A new strategy for engineering metalloproteins – which can be used as a starting point for making new biologically-inspired catalysts – has been developed by chemists in the US.
The approach works by joining smaller protein units together to make a large three-dimensional structure with a metal coordination site, which Akif Tezcan at the University of California, San Diego and colleagues show can be done by making simple modifications to some of the amino acids.
Trying to design new functional proteins, such as enzymes, from scratch can be extremely challenging, says Tezcan.
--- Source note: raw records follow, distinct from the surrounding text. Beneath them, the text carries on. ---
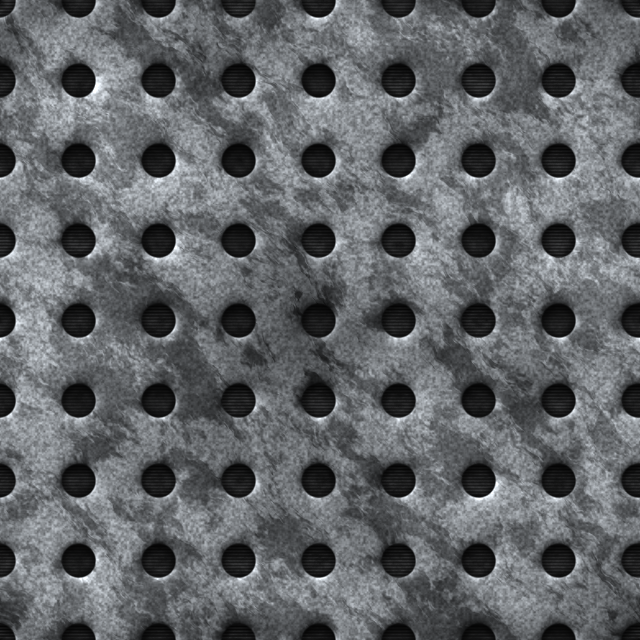
Give the GLSL for this texture, as a WebGL 1 fragment shader.

```glsl
precision highp float;
// Worn steel sheet punched with an 8 by 8 square grid of round holes.
// Wrapping value noise stains the metal along a diagonal; each hole has a
// shaded upper-left lip, a bright lower-right lip and a ribbed dark floor.
uniform vec2 u_resolution;

const float REPEATS = 8.0;          // holes across and down
const float HOLE_RADIUS = 0.212;    // in cell units
const float RIBS = 25.0;            // floor ribs per cell
const vec2 GRID_SHIFT = vec2(-0.015, -0.01);
const vec2 LIT_SIDE = vec2(0.6, -0.8);
const vec3 STEEL_TINT = vec3(0.970, 1.0, 1.030);
const vec3 FLOOR_TINT = vec3(0.99, 1.0, 1.02);
const float STEEL_TONE = 0.385;
const float DRIFT = 0.035;          // slow change over the sheet
const float CLOUDS = 0.52;
const float FLAKES = 0.21;
const float GRAIN = 0.40;
const float TAU = 6.2831853;

float hash(vec2 p) {
  vec3 q = fract(vec3(p.xyx) * 0.1031);
  q += dot(q, q.yzx + 33.33);
  return fract((q.x + q.y) * q.z);
}

// Value noise that wraps after "period" lattice cells.
float noise(vec2 p, vec2 period) {
  vec2 i = floor(p);
  vec2 f = fract(p);
  f = f * f * (3.0 - 2.0 * f);
  vec2 a = mod(i, period);
  vec2 b = mod(i + 1.0, period);
  float low = mix(hash(a), hash(vec2(b.x, a.y)), f.x);
  float high = mix(hash(vec2(a.x, b.y)), hash(b), f.x);
  return mix(low, high, f.y);
}

float fbm(vec2 p, vec2 frequency, float gain) {
  float sum = 0.0;
  float total = 0.0;
  float weight = 1.0;
  for (int octave = 0; octave < 5; octave++) {
    sum += weight * noise(p * frequency, frequency);
    total += weight;
    weight *= gain;
    frequency *= 2.0;
  }
  return sum / total;
}

// Brightness of the bare stained sheet.
float steelTone(vec2 uv) {
  vec2 warp = vec2(fbm(uv, vec2(9.0), 0.6), fbm(uv + 0.37, vec2(9.0), 0.6)) - 0.5;
  vec2 bent = uv + 0.055 * warp;
  vec2 slant = vec2(bent.x + bent.y, bent.x - bent.y);
  float clouds = fbm(slant, vec2(4.0, 3.0), 0.6) - 0.5;
  float flakes = smoothstep(0.40, 0.60, fbm(slant + 0.21, vec2(17.0, 8.0), 0.78));
  float grain = 0.6 * noise(uv * 230.0, vec2(230.0))
              + 0.4 * noise(uv * 390.0, vec2(390.0)) - 0.5;
  float drift = cos(TAU * uv.x) - 0.7 * sin(TAU * uv.y);
  float tone = STEEL_TONE + DRIFT * drift + CLOUDS * clouds + FLAKES * (flakes - 0.5);
  return max(tone, 0.13) * (1.0 + GRAIN * 1.7 * grain);
}

// Brightness of the ribbed floor seen through a hole.
float floorTone(vec2 uv, vec2 local, vec2 cell, float edge) {
  float wear = fbm(uv, vec2(48.0, 60.0), 0.7);
  float strength = mix(0.05, 0.13, hash(mod(cell, REPEATS) + 5.0));
  float ribs = 0.5 + 0.5 * cos(TAU * RIBS * local.y);
  float depth = smoothstep(0.0, 0.11, -edge);
  float fall = smoothstep(HOLE_RADIUS, -0.08, local.y);
  float tone = 0.045 + 0.09 * wear * fall + strength * ribs * wear * 1.6;
  return tone * mix(0.5, 1.0, depth) * mix(0.65, 1.0, fall);
}

void main() {
  vec2 uv = gl_FragCoord.xy / u_resolution;
  float pixel = REPEATS / min(u_resolution.x, u_resolution.y);

  // Holes are centred on the corners of the canvas grid.
  vec2 grid = uv * REPEATS - GRID_SHIFT;
  vec2 cell = floor(grid + 0.5);
  vec2 local = grid - cell;
  float radius = length(local);
  float edge = radius - HOLE_RADIUS;
  float facing = dot(local / max(radius, 0.001), LIT_SIDE);
  float outside = max(edge, 0.0);

  // Sheet with its pressed lip: shade on one side, worn shine on the other.
  float steel = steelTone(uv);
  float chips = fbm(uv, vec2(40.0), 0.65);
  float shade = exp(-outside / 0.065) * smoothstep(0.25, -0.65, facing);
  float shine = exp(-outside / 0.055) * smoothstep(-0.15, 0.85, facing);
  steel *= 1.0 - 0.72 * shade;
  steel += 0.62 * shine * smoothstep(0.15, 0.75, chips);

  // Slight darkening toward the canvas border.
  vec2 border = min(uv, 1.0 - uv);
  steel *= mix(0.86, 1.0, smoothstep(0.0, 0.06, min(border.x, border.y)));

  float inner = floorTone(uv, local, cell, edge);
  float blur = max(pixel, 0.014);
  float cover = smoothstep(-blur, blur, edge);
  vec3 color = mix(inner * FLOOR_TINT, steel * STEEL_TINT, cover);
  gl_FragColor = vec4(clamp(color, 0.0, 1.0), 1.0);
}
```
It can be particularly difficult to create a ‘well-defined 3D environment’ such as a binding pocket that can interact with a particular molecule or substrate.
‘Most protein and metalloprotein engineering efforts depend on the repurposing of pre-existing protein folds with well-defined active sites in their interiors,’ he says. ‘In our lab, we have taken an alternative strategy in which we use well-folded proteins as building blocks for forming new supramolecular complexes, and the [newly] created interfaces in these complexes are then used to build new functional sites.’
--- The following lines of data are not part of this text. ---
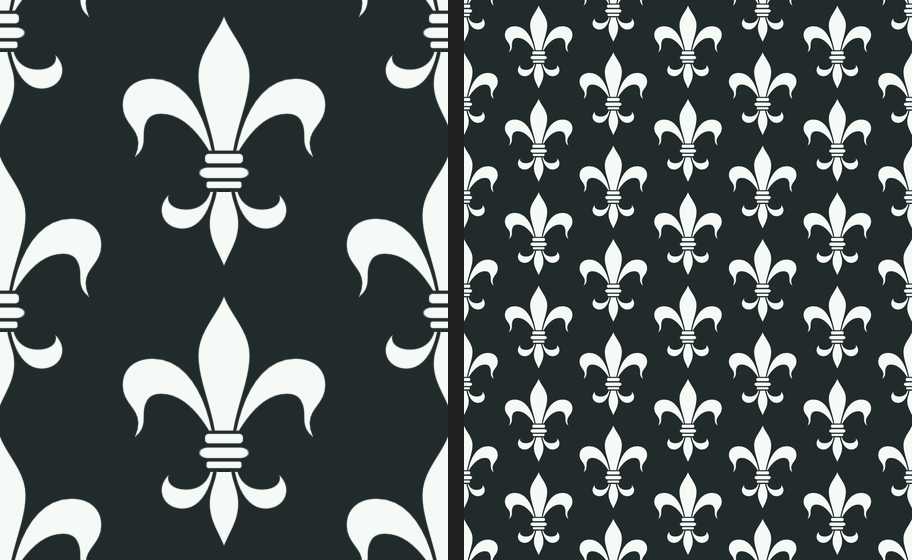
Left, the tile; right, the same tile 3 across and 3 down.
A Shadertoy shader for this pattern:

```glsl
// Half-drop repeat of pale heraldic lilies on a dark slate ground.

const vec3 GROUND = vec3(0.13, 0.17, 0.17);
const vec3 PALE = vec3(0.96, 0.98, 0.97);
const vec2 CANVAS = vec2(6.15, 7.68);   // canvas size in design units
const vec2 REPEATS = vec2(2.0, 2.0);    // columns across, lilies down
const float COLLAR_Y = 1.47;            // collar height of the middle column
const float FOOT = 1.485;               // room below the collar in a cell
const float COLLAR_TOP = 0.305;         // upper petals start here
const float COLLAR_BASE = -0.26;        // lower leaves start here
const float SOFTNESS = 0.85;            // edge blur in output samples
const int STEPS = 10;                   // straight pieces per curve

// Accumulated outline: x = squared distance, y = inside/outside sign.
void curve(vec2 p, vec2 a, vec2 b, vec2 c, vec2 d, inout vec2 outline) {
    vec2 from = a;
    for (int i = 1; i <= STEPS; i++) {
        float t = float(i) / float(STEPS), s = 1.0 - t;
        vec2 to = s*s*s*a + 3.0*s*s*t*b + 3.0*s*t*t*c + t*t*t*d;
        vec2 e = to - from, w = p - from;
        vec2 gap = w - e * clamp(dot(w, e) / dot(e, e), 0.0, 1.0);
        outline.x = min(outline.x, dot(gap, gap));
        if ((from.y > p.y) != (to.y > p.y) && p.x < from.x + e.x * w.y / e.y)
            outline.y = -outline.y;
        from = to;
    }
}

float roundBox(vec2 p, vec2 halfSize, float radius) {
    vec2 q = abs(p) - halfSize + radius;
    return length(max(q, 0.0)) + min(max(q.x, q.y), 0.0) - radius;
}

float petals(vec2 p) {
    vec2 o = vec2(100.0, 1.0);
    // Centre petal
    curve(p, vec2(0.0, 2.14), vec2(0.10, 1.88), vec2(0.35, 1.66), vec2(0.35, 1.34), o);
    curve(p, vec2(0.35, 1.34), vec2(0.35, 1.02), vec2(0.20, 0.72), vec2(0.125, COLLAR_TOP), o);
    // Side petal: outer sweep, tail, inner arch
    curve(p, vec2(0.17, COLLAR_TOP), vec2(0.27, 0.80), vec2(0.52, 1.29), vec2(0.98, 1.29), o);
    curve(p, vec2(0.98, 1.29), vec2(1.24, 1.29), vec2(1.39, 1.14), vec2(1.39, 0.93), o);
    curve(p, vec2(1.39, 0.93), vec2(1.39, 0.62), vec2(1.06, 0.60), vec2(1.22, 0.22), o);
    curve(p, vec2(1.22, 0.22), vec2(1.02, 0.38), vec2(1.16, 0.54), vec2(1.06, 0.71), o);
    curve(p, vec2(1.06, 0.71), vec2(1.02, 0.79), vec2(0.94, 0.81), vec2(0.86, 0.81), o);
    curve(p, vec2(0.86, 0.81), vec2(0.58, 0.81), vec2(0.36, 0.56), vec2(0.205, COLLAR_TOP), o);
    // Lower leaf
    curve(p, vec2(0.10, COLLAR_BASE), vec2(0.13, -0.44), vec2(0.195, -0.52), vec2(0.195, -0.70), o);
    curve(p, vec2(0.195, -0.70), vec2(0.195, -0.92), vec2(0.08, -1.08), vec2(0.0, -1.27), o);
    // Lower hook
    curve(p, vec2(0.185, COLLAR_BASE), vec2(0.23, -0.42), vec2(0.36, -0.505), vec2(0.52, -0.505), o);
    curve(p, vec2(0.52, -0.505), vec2(0.68, -0.505), vec2(0.79, -0.43), vec2(0.765, -0.31), o);
    curve(p, vec2(0.765, -0.31), vec2(0.81, -0.36), vec2(0.855, -0.43), vec2(0.855, -0.51), o);
    curve(p, vec2(0.855, -0.51), vec2(0.855, -0.67), vec2(0.72, -0.765), vec2(0.57, -0.765), o);
    curve(p, vec2(0.57, -0.765), vec2(0.36, -0.765), vec2(0.21, -0.56), vec2(0.15, COLLAR_BASE), o);
    return sqrt(o.x) * o.y;
}

float collar(vec2 p) {
    float upper = roundBox(p - vec2(0.0, 0.195), vec2(0.26, 0.065), 0.05);
    float middle = roundBox(p * vec2(0.6, 1.0), vec2(0.201, 0.072), 0.07);
    float lower = roundBox(p + vec2(0.0, 0.165), vec2(0.24, 0.045), 0.03);
    return min(upper, min(middle, lower));
}

float lily(vec2 p) {
    p.x = abs(p.x);
    float collarZone = min(COLLAR_TOP - p.y, p.y - COLLAR_BASE);
    // The hanging tails dip beside the collar, so cut only near the stem.
    float d = petals(p);
    if (p.x < 0.5) d = max(d, collarZone);
    return min(d, collar(p));
}

void mainImage(out vec4 fragColor, in vec2 fragCoord) {
    vec2 p = fragCoord / iResolution.xy * CANVAS;
    vec2 cell = CANVAS / REPEATS;

    // Alternate columns drop by half a cell
    float column = floor(p.x / cell.x + 0.5);
    float drop = 0.5 * cell.y * mod(column + 1.0, 2.0);
    vec2 local = vec2(p.x - column * cell.x,
                      mod(p.y - COLLAR_Y - drop + FOOT, cell.y) - FOOT);

    float blur = SOFTNESS * CANVAS.y / iResolution.y;
    float cover = 1.0 - smoothstep(-blur, blur, lily(local));
    fragColor = vec4(mix(GROUND, PALE, cover), 1.0);
}
```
A few years ago, Tezcan’s group developed an approach which used metal ions to link different protein modules together into complex three-dimensional structures, which they subsequently used to build a functional metalloenzyme. In their most recent work they have streamlined this approach, showing it is possible to create new protein–protein interfaces by mutating a single cysteine residue in the protein cytochrome cb562, which allows it to join to another cytochrome cb562 via a disulfide linkage.
‘Then, a few metal-coordinating residues such as histidines and glutamates are added in appropriate locations with respect to the disulfide linkages to build stable metal coordination sites,’ says Tezcan. ‘[So] with only four mutations, an arbitrary electron transfer protein is converted into a versatile metalloprotein complex.’
The team were able to create metal coordination sites capable of binding transition metal ions such as manganese, copper, nickel, cobalt and zinc to make a variety of metalloproteins. They also showed they could make an iron metalloprotein that could bind to nitric oxide. They dubbed the strategy Metal Active Sites through Covalent Tethering, or MASCoT.
‘In principle, this approach can be easily carried out with many other protein building blocks and be complemented by computational protein design to optimise desired structural and functional properties,’ Tezcan says. In the short term, he adds, the group wants to build metalloenzymes with catalytic activities including redox chemistry and small molecule activation. ‘Long term, our goals are to use MASCoT to design metalloproteins that are active in living systems and are able to utilise non-biological metal ions.’
Gerard Roelfes from the University of Groningen in the Netherlands, says the strategy is ‘unique’ and is an improvement on the group’s previous metal templating technique. That technique was much more complicated as it required creating both a structural metal site to link the protein together and a functional catalytic site. ‘The beauty of the present approach is its simplicity: it just requires introducing a cysteine at a certain position and then dimerising the protein and introducing a few metal binding residues,’ Roelfes tells Chemistry World.
‘The obvious next step is to modulate the environment of the metal site in such a way that actually it will be able to perform catalysis,’ he adds. ‘If they can actually create enzymes using this approach, then it has a bright future.’
J Rittle et al, Nat. Chem., 2019, DOI: 10.1038/s41557-019-0218-9